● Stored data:
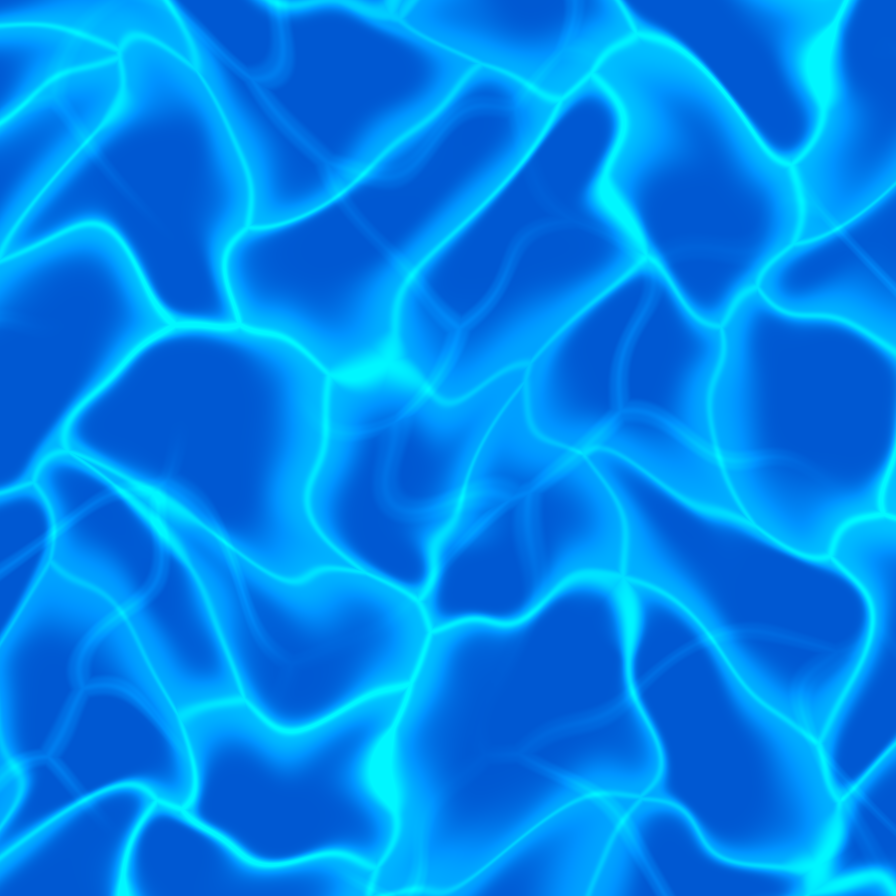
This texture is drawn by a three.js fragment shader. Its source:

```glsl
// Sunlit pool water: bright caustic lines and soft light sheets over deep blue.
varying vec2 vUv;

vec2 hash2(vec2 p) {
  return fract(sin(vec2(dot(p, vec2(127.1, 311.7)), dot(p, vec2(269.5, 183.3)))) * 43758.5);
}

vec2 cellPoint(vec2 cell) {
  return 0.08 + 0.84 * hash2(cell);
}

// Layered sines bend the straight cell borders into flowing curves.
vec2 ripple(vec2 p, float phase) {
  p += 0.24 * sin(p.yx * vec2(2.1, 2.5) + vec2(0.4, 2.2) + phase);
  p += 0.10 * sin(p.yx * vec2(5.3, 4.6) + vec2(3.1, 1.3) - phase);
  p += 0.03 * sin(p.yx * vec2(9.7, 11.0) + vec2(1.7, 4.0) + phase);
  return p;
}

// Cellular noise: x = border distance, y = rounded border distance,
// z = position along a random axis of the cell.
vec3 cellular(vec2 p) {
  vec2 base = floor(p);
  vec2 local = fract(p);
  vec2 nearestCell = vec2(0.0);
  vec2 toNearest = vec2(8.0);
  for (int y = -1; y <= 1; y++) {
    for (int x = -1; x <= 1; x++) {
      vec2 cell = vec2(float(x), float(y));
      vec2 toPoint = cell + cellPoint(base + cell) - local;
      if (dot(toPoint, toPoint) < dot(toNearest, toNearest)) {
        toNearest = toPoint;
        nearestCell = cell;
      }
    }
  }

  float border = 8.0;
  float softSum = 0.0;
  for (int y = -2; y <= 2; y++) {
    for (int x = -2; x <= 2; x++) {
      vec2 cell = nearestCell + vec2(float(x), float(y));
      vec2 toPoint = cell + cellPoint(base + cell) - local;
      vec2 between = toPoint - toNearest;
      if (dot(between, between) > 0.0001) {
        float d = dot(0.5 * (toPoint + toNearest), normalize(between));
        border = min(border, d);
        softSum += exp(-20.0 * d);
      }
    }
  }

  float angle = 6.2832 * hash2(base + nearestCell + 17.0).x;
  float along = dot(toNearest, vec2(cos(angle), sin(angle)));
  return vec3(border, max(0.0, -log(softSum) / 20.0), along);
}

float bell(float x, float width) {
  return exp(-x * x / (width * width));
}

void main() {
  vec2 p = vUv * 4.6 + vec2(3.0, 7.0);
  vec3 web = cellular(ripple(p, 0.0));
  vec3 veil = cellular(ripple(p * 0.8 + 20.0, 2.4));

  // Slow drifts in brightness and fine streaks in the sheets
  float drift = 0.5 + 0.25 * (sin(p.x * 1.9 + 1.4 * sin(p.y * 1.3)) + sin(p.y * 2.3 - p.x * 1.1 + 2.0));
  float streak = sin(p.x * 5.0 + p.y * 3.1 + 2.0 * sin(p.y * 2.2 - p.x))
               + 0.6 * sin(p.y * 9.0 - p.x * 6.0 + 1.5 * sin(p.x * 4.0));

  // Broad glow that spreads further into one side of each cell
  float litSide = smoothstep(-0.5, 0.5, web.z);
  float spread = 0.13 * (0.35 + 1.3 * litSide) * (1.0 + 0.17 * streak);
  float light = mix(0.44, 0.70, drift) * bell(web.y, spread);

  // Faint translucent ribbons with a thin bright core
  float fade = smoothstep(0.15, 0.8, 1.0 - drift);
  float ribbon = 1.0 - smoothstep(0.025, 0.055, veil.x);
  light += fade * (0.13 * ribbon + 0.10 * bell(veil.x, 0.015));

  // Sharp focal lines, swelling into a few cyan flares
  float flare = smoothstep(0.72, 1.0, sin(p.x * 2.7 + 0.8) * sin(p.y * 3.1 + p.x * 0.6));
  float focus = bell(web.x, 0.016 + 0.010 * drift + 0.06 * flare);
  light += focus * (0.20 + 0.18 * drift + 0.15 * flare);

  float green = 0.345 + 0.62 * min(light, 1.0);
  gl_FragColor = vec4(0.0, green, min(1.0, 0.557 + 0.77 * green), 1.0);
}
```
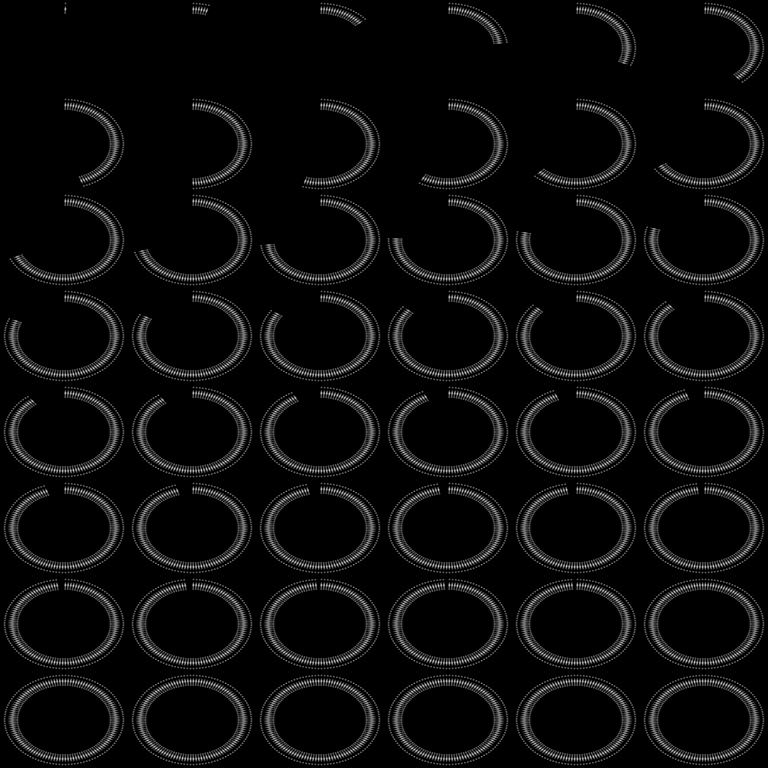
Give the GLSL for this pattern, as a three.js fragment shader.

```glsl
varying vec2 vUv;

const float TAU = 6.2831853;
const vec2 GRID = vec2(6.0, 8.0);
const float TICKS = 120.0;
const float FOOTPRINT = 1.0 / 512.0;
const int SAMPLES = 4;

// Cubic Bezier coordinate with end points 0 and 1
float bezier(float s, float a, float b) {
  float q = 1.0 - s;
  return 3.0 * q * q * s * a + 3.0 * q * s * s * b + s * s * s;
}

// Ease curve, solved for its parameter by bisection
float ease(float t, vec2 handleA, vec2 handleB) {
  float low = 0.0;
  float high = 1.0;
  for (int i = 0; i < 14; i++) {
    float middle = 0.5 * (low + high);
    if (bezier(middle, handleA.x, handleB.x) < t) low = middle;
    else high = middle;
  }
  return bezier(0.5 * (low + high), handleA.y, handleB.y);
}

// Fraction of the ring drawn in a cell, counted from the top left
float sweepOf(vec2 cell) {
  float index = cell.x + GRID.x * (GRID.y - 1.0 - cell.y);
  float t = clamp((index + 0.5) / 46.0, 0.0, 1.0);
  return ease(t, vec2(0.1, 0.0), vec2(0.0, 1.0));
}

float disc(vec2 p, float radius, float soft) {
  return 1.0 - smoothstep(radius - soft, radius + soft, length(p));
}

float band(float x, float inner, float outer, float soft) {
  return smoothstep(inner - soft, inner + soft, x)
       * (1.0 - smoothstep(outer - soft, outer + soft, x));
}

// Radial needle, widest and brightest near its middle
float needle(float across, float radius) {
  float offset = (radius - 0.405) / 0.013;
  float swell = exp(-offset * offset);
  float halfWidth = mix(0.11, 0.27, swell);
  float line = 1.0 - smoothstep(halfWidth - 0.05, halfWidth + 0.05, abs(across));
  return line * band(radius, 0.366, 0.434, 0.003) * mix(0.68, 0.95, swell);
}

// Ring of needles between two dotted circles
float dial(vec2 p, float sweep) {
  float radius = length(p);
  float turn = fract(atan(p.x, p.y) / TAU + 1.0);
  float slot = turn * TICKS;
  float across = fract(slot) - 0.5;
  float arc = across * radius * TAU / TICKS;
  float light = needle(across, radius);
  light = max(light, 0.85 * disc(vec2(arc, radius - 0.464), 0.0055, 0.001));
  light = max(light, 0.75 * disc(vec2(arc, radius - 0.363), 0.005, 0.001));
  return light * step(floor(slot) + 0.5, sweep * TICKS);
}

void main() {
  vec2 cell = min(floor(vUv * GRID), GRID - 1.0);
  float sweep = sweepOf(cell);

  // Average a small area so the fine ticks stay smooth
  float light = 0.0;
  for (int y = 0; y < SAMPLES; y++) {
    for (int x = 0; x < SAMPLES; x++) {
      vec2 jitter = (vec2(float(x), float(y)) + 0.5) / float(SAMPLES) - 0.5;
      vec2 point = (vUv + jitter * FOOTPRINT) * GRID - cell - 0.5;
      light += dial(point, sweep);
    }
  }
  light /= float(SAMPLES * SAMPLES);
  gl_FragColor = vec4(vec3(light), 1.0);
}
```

● WORK INSTRUCTIONS:
Each record above, in full: return it exactly, pictures excluded.

● REPLY:
This texture is drawn by a three.js fragment shader. Its source:

```glsl
// Sunlit pool water: bright caustic lines and soft light sheets over deep blue.
varying vec2 vUv;

vec2 hash2(vec2 p) {
  return fract(sin(vec2(dot(p, vec2(127.1, 311.7)), dot(p, vec2(269.5, 183.3)))) * 43758.5);
}

vec2 cellPoint(vec2 cell) {
  return 0.08 + 0.84 * hash2(cell);
}

// Layered sines bend the straight cell borders into flowing curves.
vec2 ripple(vec2 p, float phase) {
  p += 0.24 * sin(p.yx * vec2(2.1, 2.5) + vec2(0.4, 2.2) + phase);
  p += 0.10 * sin(p.yx * vec2(5.3, 4.6) + vec2(3.1, 1.3) - phase);
  p += 0.03 * sin(p.yx * vec2(9.7, 11.0) + vec2(1.7, 4.0) + phase);
  return p;
}

// Cellular noise: x = border distance, y = rounded border distance,
// z = position along a random axis of the cell.
vec3 cellular(vec2 p) {
  vec2 base = floor(p);
  vec2 local = fract(p);
  vec2 nearestCell = vec2(0.0);
  vec2 toNearest = vec2(8.0);
  for (int y = -1; y <= 1; y++) {
    for (int x = -1; x <= 1; x++) {
      vec2 cell = vec2(float(x), float(y));
      vec2 toPoint = cell + cellPoint(base + cell) - local;
      if (dot(toPoint, toPoint) < dot(toNearest, toNearest)) {
        toNearest = toPoint;
        nearestCell = cell;
      }
    }
  }

  float border = 8.0;
  float softSum = 0.0;
  for (int y = -2; y <= 2; y++) {
    for (int x = -2; x <= 2; x++) {
      vec2 cell = nearestCell + vec2(float(x), float(y));
      vec2 toPoint = cell + cellPoint(base + cell) - local;
      vec2 between = toPoint - toNearest;
      if (dot(between, between) > 0.0001) {
        float d = dot(0.5 * (toPoint + toNearest), normalize(between));
        border = min(border, d);
        softSum += exp(-20.0 * d);
      }
    }
  }

  float angle = 6.2832 * hash2(base + nearestCell + 17.0).x;
  float along = dot(toNearest, vec2(cos(angle), sin(angle)));
  return vec3(border, max(0.0, -log(softSum) / 20.0), along);
}

float bell(float x, float width) {
  return exp(-x * x / (width * width));
}

void main() {
  vec2 p = vUv * 4.6 + vec2(3.0, 7.0);
  vec3 web = cellular(ripple(p, 0.0));
  vec3 veil = cellular(ripple(p * 0.8 + 20.0, 2.4));

  // Slow drifts in brightness and fine streaks in the sheets
  float drift = 0.5 + 0.25 * (sin(p.x * 1.9 + 1.4 * sin(p.y * 1.3)) + sin(p.y * 2.3 - p.x * 1.1 + 2.0));
  float streak = sin(p.x * 5.0 + p.y * 3.1 + 2.0 * sin(p.y * 2.2 - p.x))
               + 0.6 * sin(p.y * 9.0 - p.x * 6.0 + 1.5 * sin(p.x * 4.0));

  // Broad glow that spreads further into one side of each cell
  float litSide = smoothstep(-0.5, 0.5, web.z);
  float spread = 0.13 * (0.35 + 1.3 * litSide) * (1.0 + 0.17 * streak);
  float light = mix(0.44, 0.70, drift) * bell(web.y, spread);

  // Faint translucent ribbons with a thin bright core
  float fade = smoothstep(0.15, 0.8, 1.0 - drift);
  float ribbon = 1.0 - smoothstep(0.025, 0.055, veil.x);
  light += fade * (0.13 * ribbon + 0.10 * bell(veil.x, 0.015));

  // Sharp focal lines, swelling into a few cyan flares
  float flare = smoothstep(0.72, 1.0, sin(p.x * 2.7 + 0.8) * sin(p.y * 3.1 + p.x * 0.6));
  float focus = bell(web.x, 0.016 + 0.010 * drift + 0.06 * flare);
  light += focus * (0.20 + 0.18 * drift + 0.15 * flare);

  float green = 0.345 + 0.62 * min(light, 1.0);
  gl_FragColor = vec4(0.0, green, min(1.0, 0.557 + 0.77 * green), 1.0);
}
```
Give the GLSL for this pattern, as a three.js fragment shader.

```glsl
varying vec2 vUv;

const float TAU = 6.2831853;
const vec2 GRID = vec2(6.0, 8.0);
const float TICKS = 120.0;
const float FOOTPRINT = 1.0 / 512.0;
const int SAMPLES = 4;

// Cubic Bezier coordinate with end points 0 and 1
float bezier(float s, float a, float b) {
  float q = 1.0 - s;
  return 3.0 * q * q * s * a + 3.0 * q * s * s * b + s * s * s;
}

// Ease curve, solved for its parameter by bisection
float ease(float t, vec2 handleA, vec2 handleB) {
  float low = 0.0;
  float high = 1.0;
  for (int i = 0; i < 14; i++) {
    float middle = 0.5 * (low + high);
    if (bezier(middle, handleA.x, handleB.x) < t) low = middle;
    else high = middle;
  }
  return bezier(0.5 * (low + high), handleA.y, handleB.y);
}

// Fraction of the ring drawn in a cell, counted from the top left
float sweepOf(vec2 cell) {
  float index = cell.x + GRID.x * (GRID.y - 1.0 - cell.y);
  float t = clamp((index + 0.5) / 46.0, 0.0, 1.0);
  return ease(t, vec2(0.1, 0.0), vec2(0.0, 1.0));
}

float disc(vec2 p, float radius, float soft) {
  return 1.0 - smoothstep(radius - soft, radius + soft, length(p));
}

float band(float x, float inner, float outer, float soft) {
  return smoothstep(inner - soft, inner + soft, x)
       * (1.0 - smoothstep(outer - soft, outer + soft, x));
}

// Radial needle, widest and brightest near its middle
float needle(float across, float radius) {
  float offset = (radius - 0.405) / 0.013;
  float swell = exp(-offset * offset);
  float halfWidth = mix(0.11, 0.27, swell);
  float line = 1.0 - smoothstep(halfWidth - 0.05, halfWidth + 0.05, abs(across));
  return line * band(radius, 0.366, 0.434, 0.003) * mix(0.68, 0.95, swell);
}

// Ring of needles between two dotted circles
float dial(vec2 p, float sweep) {
  float radius = length(p);
  float turn = fract(atan(p.x, p.y) / TAU + 1.0);
  float slot = turn * TICKS;
  float across = fract(slot) - 0.5;
  float arc = across * radius * TAU / TICKS;
  float light = needle(across, radius);
  light = max(light, 0.85 * disc(vec2(arc, radius - 0.464), 0.0055, 0.001));
  light = max(light, 0.75 * disc(vec2(arc, radius - 0.363), 0.005, 0.001));
  return light * step(floor(slot) + 0.5, sweep * TICKS);
}

void main() {
  vec2 cell = min(floor(vUv * GRID), GRID - 1.0);
  float sweep = sweepOf(cell);

  // Average a small area so the fine ticks stay smooth
  float light = 0.0;
  for (int y = 0; y < SAMPLES; y++) {
    for (int x = 0; x < SAMPLES; x++) {
      vec2 jitter = (vec2(float(x), float(y)) + 0.5) / float(SAMPLES) - 0.5;
      vec2 point = (vUv + jitter * FOOTPRINT) * GRID - cell - 0.5;
      light += dial(point, sweep);
    }
  }
  light /= float(SAMPLES * SAMPLES);
  gl_FragColor = vec4(vec3(light), 1.0);
}
```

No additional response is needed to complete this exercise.